Reinstatement Exception: If a player is reinstated to the league after a drug-related ban, his previous team may exceed the cap by signing him up to the value of his previous contract. If another team wants to exceed the cap to sign him, they must use their MLE or give him a minimum salary offer.
Unrestricted vs Restricted Free Agency: Simple. An Unrestricted Free Agent is fair game and every team has a (sort of) equal shot at signing him. A restricted free agent is allowed to explore other teams but his team is allowed to match any offer and retain hims, as long as they extended him a qualifying offer before free agency. If another team signs an RFA to an offer sheet, his current team has 3 days to decide whether to match or not.
Avery Bradley was a restricted free agent but the Celtics agreed to terms with him rather quickly and no one else reportedly agreed to an offer sheet with him.
Amnesty Clause: A new feature in the 2011 CBA that allows teams to get out of a bad contract, the Amnesty Clause allows you to release one player prior to the start of the season without having their salary count against you cap space or luxury tax threshold. The stretch for the life of the amnesty clause only extends until before the ’15-’16 season. And only players signed before the last CBA are eligible to be amnestied. A team can only use it once as well.
If a player is amnestied, other teams can bid on them at a reduced amount and acquire them while their old team pays the remainder of their salary (though it doesn’t count against the cap). If a team is over the salary cap, they can only offer an amnestied player the veterans minimum.
Notable amnestied players include Gilbert Arenas, Chauncey Billups, Baron Davis, Brandon Roy, Metta World Peace, and Carlos Boozer. The life of the amnesty clause is almost up. In fact, the only players in the NBA still eligible to be amnestied are Al Horford, Rajon Rondo, Mike Conley, Kevin Durant, Kendrick Perkins, Nick Collison, John Salmons, and Tony Parker.

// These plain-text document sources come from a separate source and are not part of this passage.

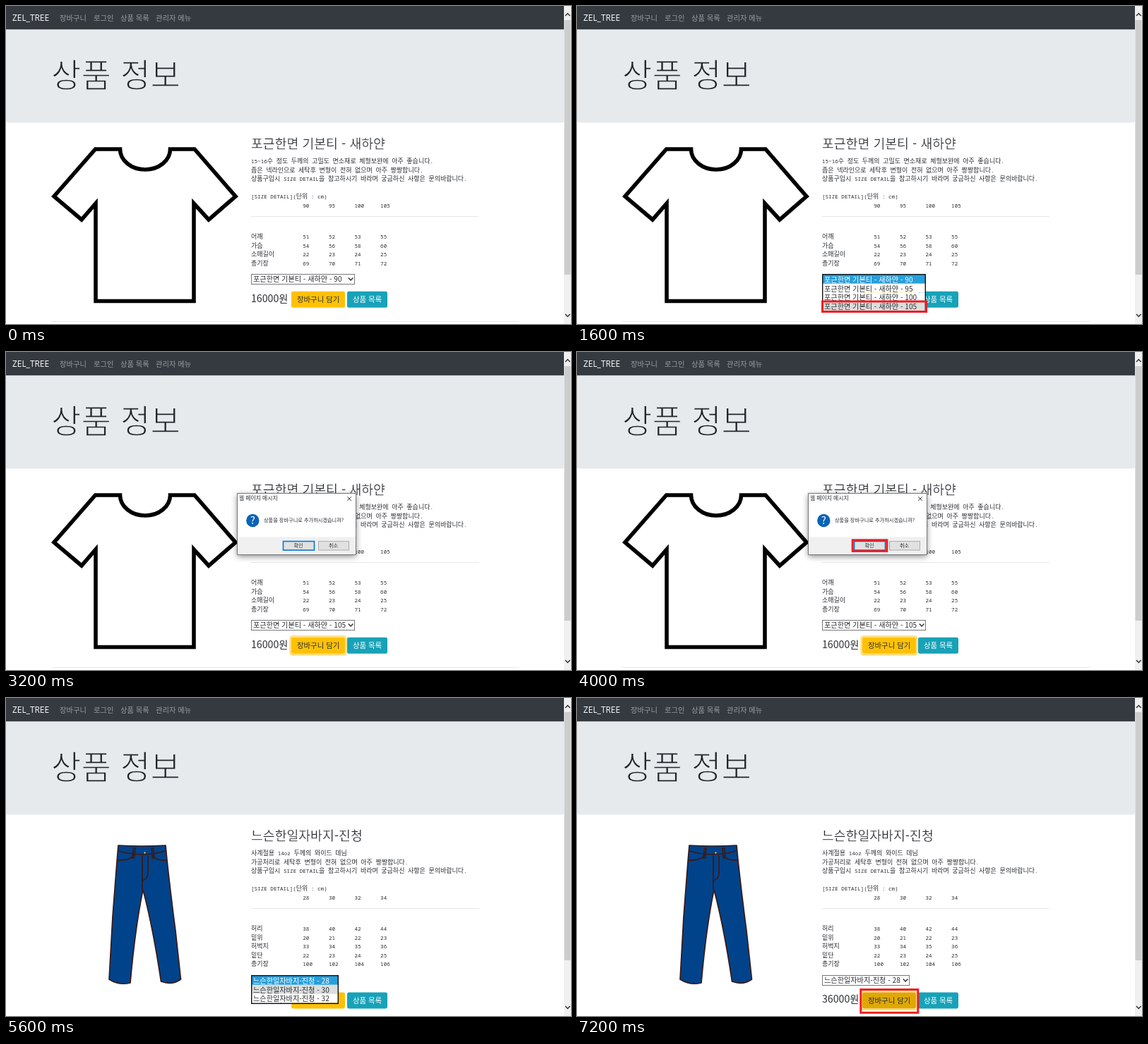
Write an HTML page that moves like this. It is 800 px wide and 451 px high and loops after 8 s.

```html
<!DOCTYPE html>
<html lang="ko">
<head>
<meta charset="utf-8">
<title>상품 정보</title>
<style>
html, body { margin: 0; width: 100%; height: 100%; overflow: hidden; background: #fff; }
svg { display: block; width: 800px; height: 451px; }
text { font: 10.4px 'Noto Sans CJK KR', 'Noto Sans CJK JP', sans-serif; fill: #2a2e33; white-space: pre; }
.brand { font: 11.9px 'Open Sans', sans-serif; fill: #fff; }
.nav { font-size: 10.3px; fill: #9a9da0; }
/* A background-coloured outline thins the strokes */
.title { font-size: 46.2px; font-weight: 300; fill: #212529; stroke: #e7eaed; stroke-width: 1.5; }
.name { font-size: 18.3px; stroke: #fff; stroke-width: .25; }
.price { font-size: 14.2px; }
.option { font-size: 10.15px; }
.note { font-size: 9px; }
.code { font: 7.6px 'Noto Sans Mono', monospace; }
.white { fill: #fff; }
.caption { font-size: 7.8px; }
.small { font-size: 7.2px; }
.help { font-size: 15px; }
.mid { text-anchor: middle; }
.chev { fill: none; stroke: #333; stroke-width: 1.5; }
.close { fill: none; stroke: #333; }
.red { fill: none; stroke: #ed1c24; stroke-width: 3; }
.tee { fill: #fff; stroke: #000; stroke-width: 5.6; }
.jeans { fill: none; stroke: #3a1a16; stroke-width: 1.7; stroke-linejoin: round; }
.cloth { fill: #00438b; }
</style>
</head>
<body>
<svg id="stage" viewBox="0 0 800 451"></svg>
<script>
const STEP = 800, STEPS = 10;

const text = (x, y, s, cls = '') => `<text x="${x}" y="${y}" class="${cls}">${s}</text>`;
const rect = (x, y, w, h, fill, more = '') =>
  `<rect x="${x}" y="${y}" width="${w}" height="${h}" fill="${fill}" ${more}/>`;
const path = (d, cls) => `<path d="${d}" class="${cls}"/>`;
const red = (x, y, w, h) => rect(x, y, w, h, 'none', 'class="red"');
// Visible only during the listed steps
const on = (steps, ...parts) => `<g data-on="${steps}">${parts.join('')}</g>`;
// Latin runs are monospaced inside Hangul notes
const note = (x, y, s) =>
  text(x, y, s.replace(/[ -~]+/g, run => `<tspan class="code">${run}</tspan>`), 'note');

function select(y, w, label, focus) {
  const right = 347 + w;
  return rect(347.5, y + .5, w - 1, 14, '#fff', 'stroke="#777"') +
    (focus ? rect(349, y + 2, w - 14, 11, '#279fdc') + rect(right - 12, y + 1, 11, 13, '#e4e4e4') : '') +
    text(350, y + 11.3, label, focus ? 'option white' : 'option') +
    path(`M${right - 9.2} ${y + 5.5}l3.3 3.5 3.3-3.5`, 'chev');
}

function list(y, w, labels, hover) {
  const rowFill = i => i === 0 ? '#279fdc' : i === hover ? '#dcdedc' : '#fff';
  return labels.map((s, i) =>
      rect(348, y + 1 + i * 12.8, w - 2, 12.8, rowFill(i)) +
      text(350, y + 11.8 + i * 12.8, s, i ? 'option' : 'option white')).join('') +
    rect(347.7, y + .7, w - 1.4, labels.length * 12.8 + 1.2, 'none', 'stroke="#111" stroke-width="1.4"');
}

function cart(y, fill, glow) {
  return (glow ? rect(402.6, y - 1.4, 78.8, 25.8, 'none', 'rx="3" stroke="#ffdc78" stroke-width="2.4"') : '') +
    rect(404, y, 76, 23, fill, 'rx="2.4"') + text(412, y + 15.6, '장바구니 담기');
}

function details(p) {
  return text(347, 201.5, p.name, 'name') +
    p.notes.map((s, i) => note(347, 223.3 + i * 12.5, s)).join('') +
    note(347, 272.8, '[SIZE DETAIL](단위 : cm)') +
    rect(347, 298, 322, 1, '#e7e7e7') +
    [['', ...p.sizes], ...p.rows].map((row, r) => {
      const y = r ? 330 + (r - 1) * 12.5 : 286;
      return row.map((v, c) => note(c ? 383.7 + c * 36.6 : 347, y, v)).join('');
    }).join('') +
    text(347, p.y + 39.5, p.price, 'price') +
    rect(483, p.y + 24.8, 57, 23, '#17a2b8', 'rx="2.4"') +
    text(491, p.y + 40.4, '상품 목록', 'white');
}

const closing = '세탁후 변형이 전혀 없으며 아주 짱짱합니다.';
const guide = '상품구입시 SIZE DETAIL을 참고하시기 바라며 궁금하신 사항은 문의바랍니다.';

const shirt = {
  name: '포근한면 기본티 - 새하얀', price: '16000원', y: 380,
  notes: ['15~16수 정도 두께의 고밀도 면소재로 체형보완에 아주 좋습니다.', '좁은 넥라인으로 ' + closing, guide],
  sizes: [90, 95, 100, 105].map(String),
  rows: ['어깨 51 52 53 55', '가슴 54 56 58 60', '소매길이 22 23 24 25', '총기장 69 70 71 72'].map(s => s.split(' '))
};
const pants = {
  name: '느슨한일자바지-진청', price: '36000원', y: 392.7,
  notes: ['사계절용 14oz 두께의 와이드 데님', '가공처리로 ' + closing, guide],
  sizes: [28, 30, 32, 34].map(String),
  rows: ['허리 38 40 42 44', '밑위 20 21 22 23', '허벅지 33 34 35 36', '밑단 22 23 24 25', '총기장 100 102 104 106'].map(s => s.split(' '))
};
const option = (p, size) => `${p.name} - ${size}`;

const frame =
  rect(0, 30, 790, 135.5, '#e7eaed', 'rx="3"') +
  rect(0, 0, 790, 33.2, '#343a40') +
  text(9, 21.3, 'ZEL_TREE', 'brand') +
  [[76, '장바구니'], [124, '로그인'], [162, '상품 목록'], [212, '관리자 메뉴']]
    .map(([x, s]) => text(x, 21, s, 'nav')).join('') +
  text(64, 114.5, '상품 정보', 'title') +
  rect(790, 0, 10, 451, '#f0f0f0') +
  path('M792 14l3.3-3.5 3.3 3.5M792 437l3.3 3.5 3.3-3.5', 'chev');

const thumb = bottom => rect(790.5, 20, 9, bottom - 20, '#cdcdcd');

const tee = path('M126.5 203H161.5A35.5 29 0 0 0 232.5 203H267L325 270 287 303 266 280V418.5H127V280L107 303 68 270Z', 'tee');

const jeans =
  path('M159 209Q192 211 226 209L228 230Q234 285 240 330L247.5 399Q235 408 219.5 402Q208 325 194 272Q183 325 176 404Q160 408 146 399L151 310 157 232Z',
    'jeans cloth') +
  path('M158 216.5Q192 227 227 216.5M193 223.5V272M201 223.5V249Q200 257 193 259M158 230Q178 231 181 221M228 230Q209 231 206 221', 'jeans') +
  path('M180.5 213l-1.5 14h2.5l1.5-14ZM206 213l1.5 14h2.5l-1.5-14Z', 'jeans') +
  '<circle cx="196.5" cy="219.5" r="1.8" fill="#c9b79d" stroke="#3a1a16"/>';

const dialog =
  rect(327.5, 201, 168, 87, '#777', 'style="filter:drop-shadow(0 2px 4px #0007)"') +
  rect(327.5, 200.5, 168, 87, '#fff', 'stroke="#777"') +
  rect(328, 262.5, 167, 24.5, '#f0f0f0') +
  text(330, 210.3, '웹 페이지 메시지', 'caption') +
  path('M483.3 205.3l5.6 5.6m0-5.6l-5.6 5.6', 'close') +
  '<circle cx="349.3" cy="239" r="9.2" fill="#0a63b5"/>' +
  text(349.3, 244.3, '?', 'help white mid') +
  text(365, 241.4, '상품을 장바구니로 추가하시겠습니까?', 'small') +
  rect(392.5, 268.5, 44, 12.5, '#e1e1e1', 'stroke="#0078d7" stroke-width="1.6"') +
  rect(442.5, 268.5, 43, 12.5, '#e1e1e1', 'stroke="#adadad"') +
  text(414, 277.3, '확인', 'small mid') +
  text(463.5, 277.3, '취소', 'small mid');

const yellow = '#ffc107', amber = '#e0a800';

const shirtPage = on('012345',
  thumb(381), tee, details(shirt), rect(64, 447, 662, 1, '#e7e7e7'),
  on('012', cart(404.8, yellow)),
  on('3', cart(404.8, amber)),
  on('45', cart(404.8, yellow, true)),
  on('0', select(380, 147, option(shirt, 90))),
  on('12', list(380, 147, shirt.sizes.map(s => option(shirt, s)), 3)),
  on('2', red(347.5, 419, 147, 14.5)),
  on('3', select(380, 147, option(shirt, 105), true), red(402.5, 404.5, 78, 24.5)),
  on('45', select(380, 147, option(shirt, 105)), dialog),
  on('5', red(390.2, 266.8, 48.6, 15.6)));

const pantsPage = on('6789',
  thumb(372), jeans, details(pants),
  on('69', cart(417.5, amber, true), select(393, 124, option(pants, 28))),
  on('78', cart(417.5, yellow), list(393, 124, pants.sizes.slice(0, 3).map(s => option(pants, s)), 1)),
  on('8', red(345.8, 407, 126, 13.2)),
  on('9', red(401.8, 413.5, 81, 32.8)));

const stage = document.getElementById('stage');
stage.innerHTML = frame + shirtPage + pantsPage;

for (const el of stage.querySelectorAll('[data-on]')) {
  const keys = Array.from({ length: STEPS + 1 }, (_, i) => ({
    offset: i / STEPS,
    opacity: el.dataset.on.includes(i % STEPS) ? 1 : 0,
    easing: 'step-end'
  }));
  el.animate(keys, { duration: STEP * STEPS, iterations: Infinity });
}
</script>
</body>
</html>
```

Luxury Tax: The luxury tax threshold for the ’14-’15 season is projected to be $77 million while the cap is projected to be somewhere around $63.5 million. So while you can exceed the salary cap using the exemptions listed above (and others), there is still a penalty for exceeding the cap by too much.
The 2011 CBA made the Luxury Tax more complicated as instead of it being a dollar-for-dollar rate it is divided into brackets and there is also a stiffer penalty for repeat offenders. The tax numbers for next season aren’t available yet but here are the ones from last season. A repeat offender is currently defined as a team over the limit for the last three seasons.
Brooklyn, with a giant ’14-’15 payroll of $91.7 million, is the only team currently over the tax threshold but there’s good chance that the Clippers, Thunder, and Bulls will jump over it (amongst other possibilities). The tax is designed to prevent you from buying a team but some owners and franchises are simply so rich that they don’t mind spending and extra $20+ million just in penalties.
Keep all these terms in mind when looking at the NBA offseason. It’s never as simple as it seems. There’s a reason NBA team employ salary cap experts in their front offices. The CBA is a complex document to navigate and understand.